[Recorded data]
--- START ---

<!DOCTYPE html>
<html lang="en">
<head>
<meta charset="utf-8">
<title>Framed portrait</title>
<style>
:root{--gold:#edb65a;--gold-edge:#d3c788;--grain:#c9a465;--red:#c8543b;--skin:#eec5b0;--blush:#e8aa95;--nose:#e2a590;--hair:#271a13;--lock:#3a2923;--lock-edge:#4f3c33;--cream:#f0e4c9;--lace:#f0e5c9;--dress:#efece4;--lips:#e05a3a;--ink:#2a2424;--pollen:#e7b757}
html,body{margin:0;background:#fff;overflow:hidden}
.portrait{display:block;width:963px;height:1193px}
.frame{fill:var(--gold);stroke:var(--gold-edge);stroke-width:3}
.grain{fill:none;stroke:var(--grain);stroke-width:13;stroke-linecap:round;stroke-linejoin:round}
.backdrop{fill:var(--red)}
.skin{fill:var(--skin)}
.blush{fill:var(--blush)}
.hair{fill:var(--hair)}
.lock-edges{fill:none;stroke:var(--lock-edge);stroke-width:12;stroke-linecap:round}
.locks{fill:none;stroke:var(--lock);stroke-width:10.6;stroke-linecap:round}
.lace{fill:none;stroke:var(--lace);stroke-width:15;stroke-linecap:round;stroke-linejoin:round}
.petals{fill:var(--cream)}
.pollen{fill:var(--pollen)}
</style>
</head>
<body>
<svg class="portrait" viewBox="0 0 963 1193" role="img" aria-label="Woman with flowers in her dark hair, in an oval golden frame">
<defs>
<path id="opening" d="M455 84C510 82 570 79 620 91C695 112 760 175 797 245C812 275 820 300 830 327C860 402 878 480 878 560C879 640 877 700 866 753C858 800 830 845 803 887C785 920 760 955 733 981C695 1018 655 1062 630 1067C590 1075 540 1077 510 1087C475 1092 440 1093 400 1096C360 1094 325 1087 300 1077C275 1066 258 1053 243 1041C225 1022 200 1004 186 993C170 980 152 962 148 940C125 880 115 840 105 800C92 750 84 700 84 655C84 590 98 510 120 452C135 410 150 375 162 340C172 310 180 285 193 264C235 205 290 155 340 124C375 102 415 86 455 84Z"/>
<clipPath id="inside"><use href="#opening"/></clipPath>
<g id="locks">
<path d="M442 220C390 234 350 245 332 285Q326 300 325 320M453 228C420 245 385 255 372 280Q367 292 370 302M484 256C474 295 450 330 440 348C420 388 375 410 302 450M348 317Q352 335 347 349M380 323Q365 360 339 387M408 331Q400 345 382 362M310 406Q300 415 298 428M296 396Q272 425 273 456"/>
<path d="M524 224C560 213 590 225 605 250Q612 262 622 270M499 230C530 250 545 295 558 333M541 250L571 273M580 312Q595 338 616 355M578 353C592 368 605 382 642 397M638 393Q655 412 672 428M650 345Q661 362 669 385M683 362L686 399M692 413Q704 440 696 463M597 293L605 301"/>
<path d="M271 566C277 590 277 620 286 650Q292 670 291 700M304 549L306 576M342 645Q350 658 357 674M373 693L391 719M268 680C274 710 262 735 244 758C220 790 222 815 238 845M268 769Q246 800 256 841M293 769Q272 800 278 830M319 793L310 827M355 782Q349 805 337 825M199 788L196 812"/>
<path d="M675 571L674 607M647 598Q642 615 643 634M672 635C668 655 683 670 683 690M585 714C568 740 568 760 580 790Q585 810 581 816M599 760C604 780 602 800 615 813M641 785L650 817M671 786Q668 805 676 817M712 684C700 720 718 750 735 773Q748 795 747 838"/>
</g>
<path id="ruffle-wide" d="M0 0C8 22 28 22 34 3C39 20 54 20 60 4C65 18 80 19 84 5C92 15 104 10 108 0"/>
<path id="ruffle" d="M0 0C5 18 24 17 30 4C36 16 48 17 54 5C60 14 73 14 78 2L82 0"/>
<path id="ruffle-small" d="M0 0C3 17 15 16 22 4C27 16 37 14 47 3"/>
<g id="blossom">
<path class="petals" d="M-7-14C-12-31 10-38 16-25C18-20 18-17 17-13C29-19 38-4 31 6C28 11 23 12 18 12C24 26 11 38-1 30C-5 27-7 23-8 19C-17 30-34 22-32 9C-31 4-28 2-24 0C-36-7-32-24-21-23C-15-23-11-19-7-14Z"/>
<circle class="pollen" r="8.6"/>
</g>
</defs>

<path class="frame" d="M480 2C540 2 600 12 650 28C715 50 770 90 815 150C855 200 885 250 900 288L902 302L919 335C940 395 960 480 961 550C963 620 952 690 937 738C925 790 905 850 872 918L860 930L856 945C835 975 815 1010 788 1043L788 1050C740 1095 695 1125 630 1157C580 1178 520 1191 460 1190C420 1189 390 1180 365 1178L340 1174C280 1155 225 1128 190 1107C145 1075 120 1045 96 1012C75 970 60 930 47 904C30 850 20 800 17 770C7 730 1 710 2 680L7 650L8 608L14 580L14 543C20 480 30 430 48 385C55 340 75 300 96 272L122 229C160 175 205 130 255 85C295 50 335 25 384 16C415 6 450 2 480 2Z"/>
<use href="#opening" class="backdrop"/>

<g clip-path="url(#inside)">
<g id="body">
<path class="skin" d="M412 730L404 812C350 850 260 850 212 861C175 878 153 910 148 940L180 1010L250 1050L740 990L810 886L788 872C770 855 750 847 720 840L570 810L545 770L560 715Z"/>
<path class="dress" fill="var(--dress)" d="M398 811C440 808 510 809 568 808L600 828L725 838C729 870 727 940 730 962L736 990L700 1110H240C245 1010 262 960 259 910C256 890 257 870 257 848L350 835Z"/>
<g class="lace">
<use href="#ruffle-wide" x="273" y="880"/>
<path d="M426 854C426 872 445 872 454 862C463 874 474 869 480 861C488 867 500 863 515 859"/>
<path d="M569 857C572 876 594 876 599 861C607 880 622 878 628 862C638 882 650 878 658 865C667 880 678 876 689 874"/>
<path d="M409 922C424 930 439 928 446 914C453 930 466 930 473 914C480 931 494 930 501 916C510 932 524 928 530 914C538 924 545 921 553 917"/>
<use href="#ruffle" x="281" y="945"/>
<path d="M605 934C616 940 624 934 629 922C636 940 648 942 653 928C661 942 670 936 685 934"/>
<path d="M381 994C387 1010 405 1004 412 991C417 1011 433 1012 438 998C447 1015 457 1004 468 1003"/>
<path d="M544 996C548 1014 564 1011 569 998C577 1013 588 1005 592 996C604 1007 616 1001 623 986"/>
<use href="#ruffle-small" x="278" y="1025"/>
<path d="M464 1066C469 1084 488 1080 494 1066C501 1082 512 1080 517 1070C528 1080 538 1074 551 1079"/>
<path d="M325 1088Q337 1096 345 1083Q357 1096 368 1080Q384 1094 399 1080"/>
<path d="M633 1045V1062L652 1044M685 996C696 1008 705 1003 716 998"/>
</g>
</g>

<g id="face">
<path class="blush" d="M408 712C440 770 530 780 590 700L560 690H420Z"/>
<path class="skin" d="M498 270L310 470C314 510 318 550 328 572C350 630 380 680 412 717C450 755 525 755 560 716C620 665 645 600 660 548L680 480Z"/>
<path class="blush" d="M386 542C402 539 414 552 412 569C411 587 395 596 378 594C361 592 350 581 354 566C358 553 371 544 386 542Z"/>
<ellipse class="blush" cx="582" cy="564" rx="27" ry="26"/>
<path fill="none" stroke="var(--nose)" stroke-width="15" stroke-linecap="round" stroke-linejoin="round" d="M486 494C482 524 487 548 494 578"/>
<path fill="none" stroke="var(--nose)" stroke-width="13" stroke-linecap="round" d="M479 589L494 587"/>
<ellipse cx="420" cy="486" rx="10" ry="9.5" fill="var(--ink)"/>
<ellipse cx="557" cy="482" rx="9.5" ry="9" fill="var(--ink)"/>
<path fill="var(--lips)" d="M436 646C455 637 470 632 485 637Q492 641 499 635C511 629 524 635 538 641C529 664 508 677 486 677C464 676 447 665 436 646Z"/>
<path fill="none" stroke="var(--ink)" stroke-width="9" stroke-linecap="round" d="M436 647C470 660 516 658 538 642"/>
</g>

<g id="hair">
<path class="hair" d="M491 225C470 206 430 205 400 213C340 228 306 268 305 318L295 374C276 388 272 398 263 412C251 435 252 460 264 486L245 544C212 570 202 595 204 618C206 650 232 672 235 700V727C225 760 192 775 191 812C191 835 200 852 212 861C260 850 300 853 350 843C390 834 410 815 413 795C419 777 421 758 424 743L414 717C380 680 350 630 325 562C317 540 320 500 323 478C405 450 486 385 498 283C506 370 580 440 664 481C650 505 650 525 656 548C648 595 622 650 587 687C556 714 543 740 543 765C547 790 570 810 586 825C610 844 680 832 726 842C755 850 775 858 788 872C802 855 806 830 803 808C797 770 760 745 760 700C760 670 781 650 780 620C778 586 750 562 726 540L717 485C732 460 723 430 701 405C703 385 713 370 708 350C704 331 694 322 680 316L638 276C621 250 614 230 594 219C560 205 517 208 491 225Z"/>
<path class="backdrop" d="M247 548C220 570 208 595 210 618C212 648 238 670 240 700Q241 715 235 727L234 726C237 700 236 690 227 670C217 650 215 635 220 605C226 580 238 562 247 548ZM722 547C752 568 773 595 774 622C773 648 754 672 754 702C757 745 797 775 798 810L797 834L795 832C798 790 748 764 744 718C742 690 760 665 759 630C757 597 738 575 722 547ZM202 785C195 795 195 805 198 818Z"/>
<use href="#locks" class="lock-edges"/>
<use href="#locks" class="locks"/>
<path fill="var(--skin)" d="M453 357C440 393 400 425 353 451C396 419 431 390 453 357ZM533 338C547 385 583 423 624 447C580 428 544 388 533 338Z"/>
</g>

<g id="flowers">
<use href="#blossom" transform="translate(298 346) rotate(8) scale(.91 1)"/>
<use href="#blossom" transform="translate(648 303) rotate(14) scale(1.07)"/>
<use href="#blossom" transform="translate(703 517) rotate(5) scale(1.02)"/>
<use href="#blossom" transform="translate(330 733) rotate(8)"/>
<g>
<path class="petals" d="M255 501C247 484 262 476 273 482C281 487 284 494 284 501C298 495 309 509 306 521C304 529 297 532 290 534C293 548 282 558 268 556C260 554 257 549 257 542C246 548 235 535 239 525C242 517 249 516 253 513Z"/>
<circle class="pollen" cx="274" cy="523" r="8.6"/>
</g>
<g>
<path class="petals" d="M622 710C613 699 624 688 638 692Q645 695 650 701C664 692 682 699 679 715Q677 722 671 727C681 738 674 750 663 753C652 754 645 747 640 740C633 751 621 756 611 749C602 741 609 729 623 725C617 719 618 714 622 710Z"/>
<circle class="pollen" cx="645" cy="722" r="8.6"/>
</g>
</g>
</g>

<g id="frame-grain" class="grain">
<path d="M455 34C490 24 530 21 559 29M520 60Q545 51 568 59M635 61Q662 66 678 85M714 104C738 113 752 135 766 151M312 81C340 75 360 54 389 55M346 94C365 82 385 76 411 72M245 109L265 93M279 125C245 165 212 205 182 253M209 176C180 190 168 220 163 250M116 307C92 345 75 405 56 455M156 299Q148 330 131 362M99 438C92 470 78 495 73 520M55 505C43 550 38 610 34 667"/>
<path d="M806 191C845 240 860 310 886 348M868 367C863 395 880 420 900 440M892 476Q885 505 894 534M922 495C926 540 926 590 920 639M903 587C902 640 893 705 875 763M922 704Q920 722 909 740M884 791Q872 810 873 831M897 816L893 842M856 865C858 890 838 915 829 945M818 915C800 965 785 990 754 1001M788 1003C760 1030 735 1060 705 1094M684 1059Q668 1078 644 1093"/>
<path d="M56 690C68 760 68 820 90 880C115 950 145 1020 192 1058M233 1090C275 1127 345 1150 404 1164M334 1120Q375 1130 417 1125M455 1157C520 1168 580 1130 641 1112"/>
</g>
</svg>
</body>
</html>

--- END ---

*YOUR INSTRUCTIONS*
Please give an exact copy of the lines above, beginning with the line containing "with flowers in" and running through the line containing "0C3 17 15 16", and of no other lines.

*EXERCISE ANSWER*
<svg class="portrait" viewBox="0 0 963 1193" role="img" aria-label="Woman with flowers in her dark hair, in an oval golden frame">
<defs>
<path id="opening" d="M455 84C510 82 570 79 620 91C695 112 760 175 797 245C812 275 820 300 830 327C860 402 878 480 878 560C879 640 877 700 866 753C858 800 830 845 803 887C785 920 760 955 733 981C695 1018 655 1062 630 1067C590 1075 540 1077 510 1087C475 1092 440 1093 400 1096C360 1094 325 1087 300 1077C275 1066 258 1053 243 1041C225 1022 200 1004 186 993C170 980 152 962 148 940C125 880 115 840 105 800C92 750 84 700 84 655C84 590 98 510 120 452C135 410 150 375 162 340C172 310 180 285 193 264C235 205 290 155 340 124C375 102 415 86 455 84Z"/>
<clipPath id="inside"><use href="#opening"/></clipPath>
<g id="locks">
<path d="M442 220C390 234 350 245 332 285Q326 300 325 320M453 228C420 245 385 255 372 280Q367 292 370 302M484 256C474 295 450 330 440 348C420 388 375 410 302 450M348 317Q352 335 347 349M380 323Q365 360 339 387M408 331Q400 345 382 362M310 406Q300 415 298 428M296 396Q272 425 273 456"/>
<path d="M524 224C560 213 590 225 605 250Q612 262 622 270M499 230C530 250 545 295 558 333M541 250L571 273M580 312Q595 338 616 355M578 353C592 368 605 382 642 397M638 393Q655 412 672 428M650 345Q661 362 669 385M683 362L686 399M692 413Q704 440 696 463M597 293L605 301"/>
<path d="M271 566C277 590 277 620 286 650Q292 670 291 700M304 549L306 576M342 645Q350 658 357 674M373 693L391 719M268 680C274 710 262 735 244 758C220 790 222 815 238 845M268 769Q246 800 256 841M293 769Q272 800 278 830M319 793L310 827M355 782Q349 805 337 825M199 788L196 812"/>
<path d="M675 571L674 607M647 598Q642 615 643 634M672 635C668 655 683 670 683 690M585 714C568 740 568 760 580 790Q585 810 581 816M599 760C604 780 602 800 615 813M641 785L650 817M671 786Q668 805 676 817M712 684C700 720 718 750 735 773Q748 795 747 838"/>
</g>
<path id="ruffle-wide" d="M0 0C8 22 28 22 34 3C39 20 54 20 60 4C65 18 80 19 84 5C92 15 104 10 108 0"/>
<path id="ruffle" d="M0 0C5 18 24 17 30 4C36 16 48 17 54 5C60 14 73 14 78 2L82 0"/>
<path id="ruffle-small" d="M0 0C3 17 15 16 22 4C27 16 37 14 47 3"/>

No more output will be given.